If “Bridesmaids,” “What to Expect When You’re Expecting,” and “Bachelorette” weren’t proof enough, Wilson is invaluable comedic TNT. As the brash, self-named “Fat Amy,” she’s hilarious, hijacking every scene with her incredible timing, brazen lack of filter, and confident let’s-party! body language. Other standouts: a delightfully weird Hana Mae Lee, as the wide-eyed, mousy Lilly, whose quietly outrageous mutterings earn a laugh every time (“I set fires to feel joy”); Alex Knapp, as the proudly chesty sexpot; R&B singer Ester Dean, who showcases killer pipes as a handsy possible lesbian; and Jack Black-ish comedian Adam DeVine is amusingly obnoxious as the Treble Makers’ douchebag leader Bumper. “Spring Awakening’s” Skylar Astin is also a charmer as Jesse, a Treble Maker that flirts with Beca at their radio-station internship. Even if fraternizing with the enemy could cost Beca automatic expulsion from the Bellas, he introduces her to John Hughes’ “The Breakfast Club,” so you know the Simple Minds’ 1985 time-capsule “Don’t You (Forget About Me)” will make the soundtrack before the credits roll.
And Christopher Guest needs to make another mockumentary soon because John Michael Higgins and Elizabeth Banks (also a producer on the film) are a priceless hoot of spontaneity as the competitions’ color commentators, evoking Guest’s “Best in Show.”
Oh, and the musical performancesâ€”they’re all toe tappers. During a “Riff-off,” where the guy and girl groups face off with impromptu performances of common-themed songs, the selections range from Rihanna’s “S&M,” to Salt-n-Pepa’s “Let’s Talk About Sex,” Daoud Heidami’s “Feels Like The First Time,” and finally, Blackstreet’s “No Diggity.” Contemporary pop/hip-hop lovers need not worry that the questionable but undeniably catchy Miley Cyrus’ “Party In The USA” and Flo Rida’s “Right Around” are packed in as well.
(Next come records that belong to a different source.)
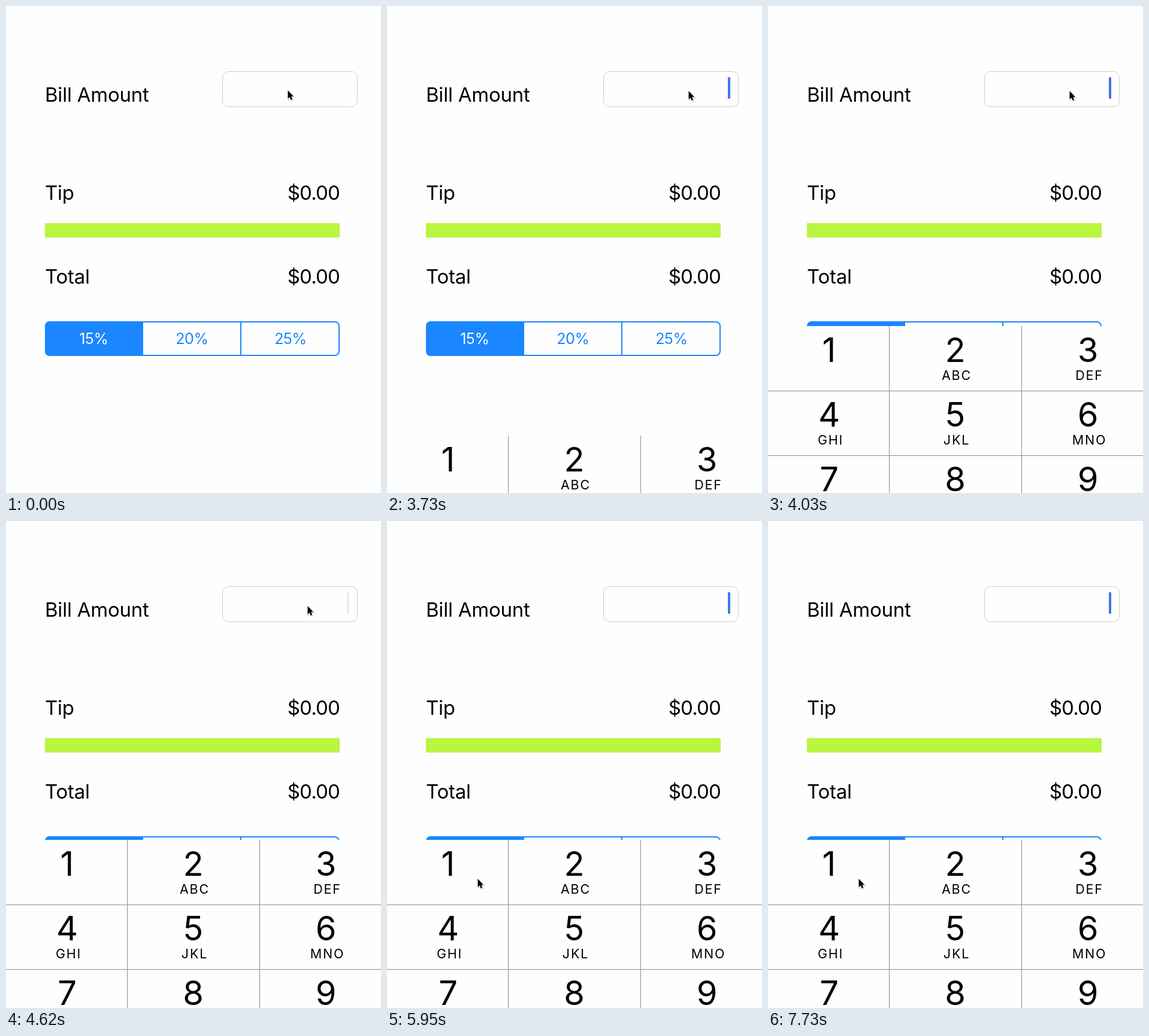
Write an HTML page that moves like this. It is 626 px wide and 814 px high and loops after 8 s.

```html
<!DOCTYPE html>
<html lang="en">
<head>
<meta charset="utf-8">
<title>Tip calculator</title>
<style>
  html, body { margin: 0; width: 100%; height: 100%; overflow: hidden; background: #fefefe; }
  svg { display: block; width: 626px; height: 814px; font-family: Inter, Roboto, sans-serif; }
  .label { font-size: 33px; letter-spacing: -.22px; }
  .money { font-size: 33px; letter-spacing: -.85px; text-anchor: end; }
  .seg { font-size: 25px; letter-spacing: -.3px; text-anchor: middle; fill: #1a86ff; }
  .digit { font-size: 56px; text-anchor: middle; }
  .abc { font-size: 21.5px; letter-spacing: 1.8px; text-anchor: middle; }

  #pad, #caret, #mouse { animation: 8s step-end infinite; }
  #pad { animation-name: pad; }
  #caret { animation-name: blink; }
  #mouse { animation-name: move; }

  @keyframes pad {
    0% { transform: translateY(814px); }
    46.625% { transform: translateY(718px); }
    48.5% { transform: translateY(556px); }
    50.375% { transform: translateY(535px); }
    52.25%, 100% { transform: translateY(533px); }
  }
  @keyframes blink {
    0% { opacity: 0; }
    46.625% { opacity: 1; }
    52.25% { opacity: .5; }
    54.125% { opacity: 0; }
    57.75% { opacity: .12; }
    59.625% { opacity: 1; }
    65.125% { opacity: .4; }
    67% { opacity: 0; }
    70.75% { opacity: .3; }
    72.5% { opacity: 1; }
    78% { opacity: .6; }
    79.875% { opacity: 0; }
    83.625% { opacity: 1; }
    89.25% { opacity: .6; }
    91.125% { opacity: 0; }
    94.75% { opacity: .12; }
    96.625%, 100% { opacity: 1; }
  }
  @keyframes move {
    0% { transform: translate(470px, 141px); }
    1.75% { transform: translate(485px, 142px); }
    3.625% { transform: translate(502px, 142px); }
    5.5% { transform: translate(503px, 142px); }
    67% { transform: translate(469px, 204px); }
    68.875% { transform: translate(325px, 427px); }
    70.75% { transform: translate(186px, 574px); }
    72.5% { transform: translate(153px, 599px); }
    74.375%, 100% { transform: translate(151px, 598px); }
  }
</style>
</head>
<body>
<svg viewBox="0 0 626 814">
  <text class="label" x="65" y="160">Bill Amount</text>
  <rect x="361.5" y="109.5" width="225" height="59" rx="10" fill="#fefefe" stroke="#ccc"/>
  <rect id="caret" x="569" y="119" width="4" height="36" rx="1" fill="#3f78ea"/>

  <text class="label" x="65" y="324">Tip</text>
  <text class="money" x="557" y="324">$0.00</text>
  <rect x="65" y="363" width="492" height="24" fill="#b8f63f"/>
  <text class="label" x="65" y="464">Total</text>
  <text class="money" x="557" y="464">$0.00</text>

  <rect x="66" y="528" width="490" height="56" rx="7" fill="none" stroke="#1a86ff" stroke-width="2"/>
  <path d="M229 527H73a8 8 0 0 0-8 8v42a8 8 0 0 0 8 8H229zM391 527h2v58h-2z" fill="#1a86ff"/>
  <text class="seg" x="146.5" y="565" style="fill:#fff">15%</text>
  <text class="seg" x="310.5" y="565">20%</text>
  <text class="seg" x="475" y="565">25%</text>

  <g id="pad">
    <rect width="626" height="330" fill="#fefefe"/>
    <path d="M202.5 0V330M423.5 0V330M0 108.5H626M0 216.5H626" stroke="#8c8c8c" fill="none"/>
  </g>

  <g id="mouse">
    <path d="M1 1V14.2L4 11.5 6 16.2 8.3 15.2 6.3 10.6H10.4Z" transform="translate(.6 1)"
      fill="none" stroke="#000" stroke-width="2" opacity=".16"/>
    <path d="M.5 0V14L3.6 11.2 5.6 16 8.2 14.9 6.2 10.3H10.2Z" stroke="#fff" stroke-width="1.6"
      paint-order="stroke" stroke-linejoin="round"/>
  </g>
</svg>
<script>
  const pad = document.getElementById('pad');
  const letters = ['', 'ABC', 'DEF', 'GHI', 'JKL', 'MNO', 'PQRS', 'TUV', 'WXYZ'];
  const centers = [102, 312.5, 534];

  function addText(cls, x, y, value) {
    const el = document.createElementNS('http://www.w3.org/2000/svg', 'text');
    el.setAttribute('class', cls);
    el.setAttribute('x', x);
    el.setAttribute('y', y);
    el.textContent = value;
    pad.append(el);
  }

  letters.forEach((abc, i) => {
    const x = centers[i % 3], y = Math.floor(i / 3) * 108;
    addText('digit', x, y + 60, i + 1);
    addText('abc', x + 2.5, y + 90, abc);
  });
</script>
</body>
</html>
```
“Pitch Perfect” is proof that sometimes it’s not what you do but how do you it. The story is protracted at 112 minutes and as predictable as they come, with obligatory father-daughter tension and romantic conflicts both being resolved in the nick of time, but the energy rarely falls into a lull. And some characters are so estranged from reality, but they’re endearingly odd and in accord with the overall tone that it hardly matters. Also, the comedy is so cheeky and constantly sharp that the film didn’t really need two projectile vomit gags. Even so, there’s a surprise the second time someone blows chunks.
Not to oversell the thing, but “Pitch Perfect” is more than just another throwaway crowd-pleaser. It’s a breezy, silly, but dexterous, blast that’sâ€”dare I say?â€””a ca-perfect” for the fall season before the big, serious Oscar bait comes rolling in.
112 min., rated PG-13.
Grade: B +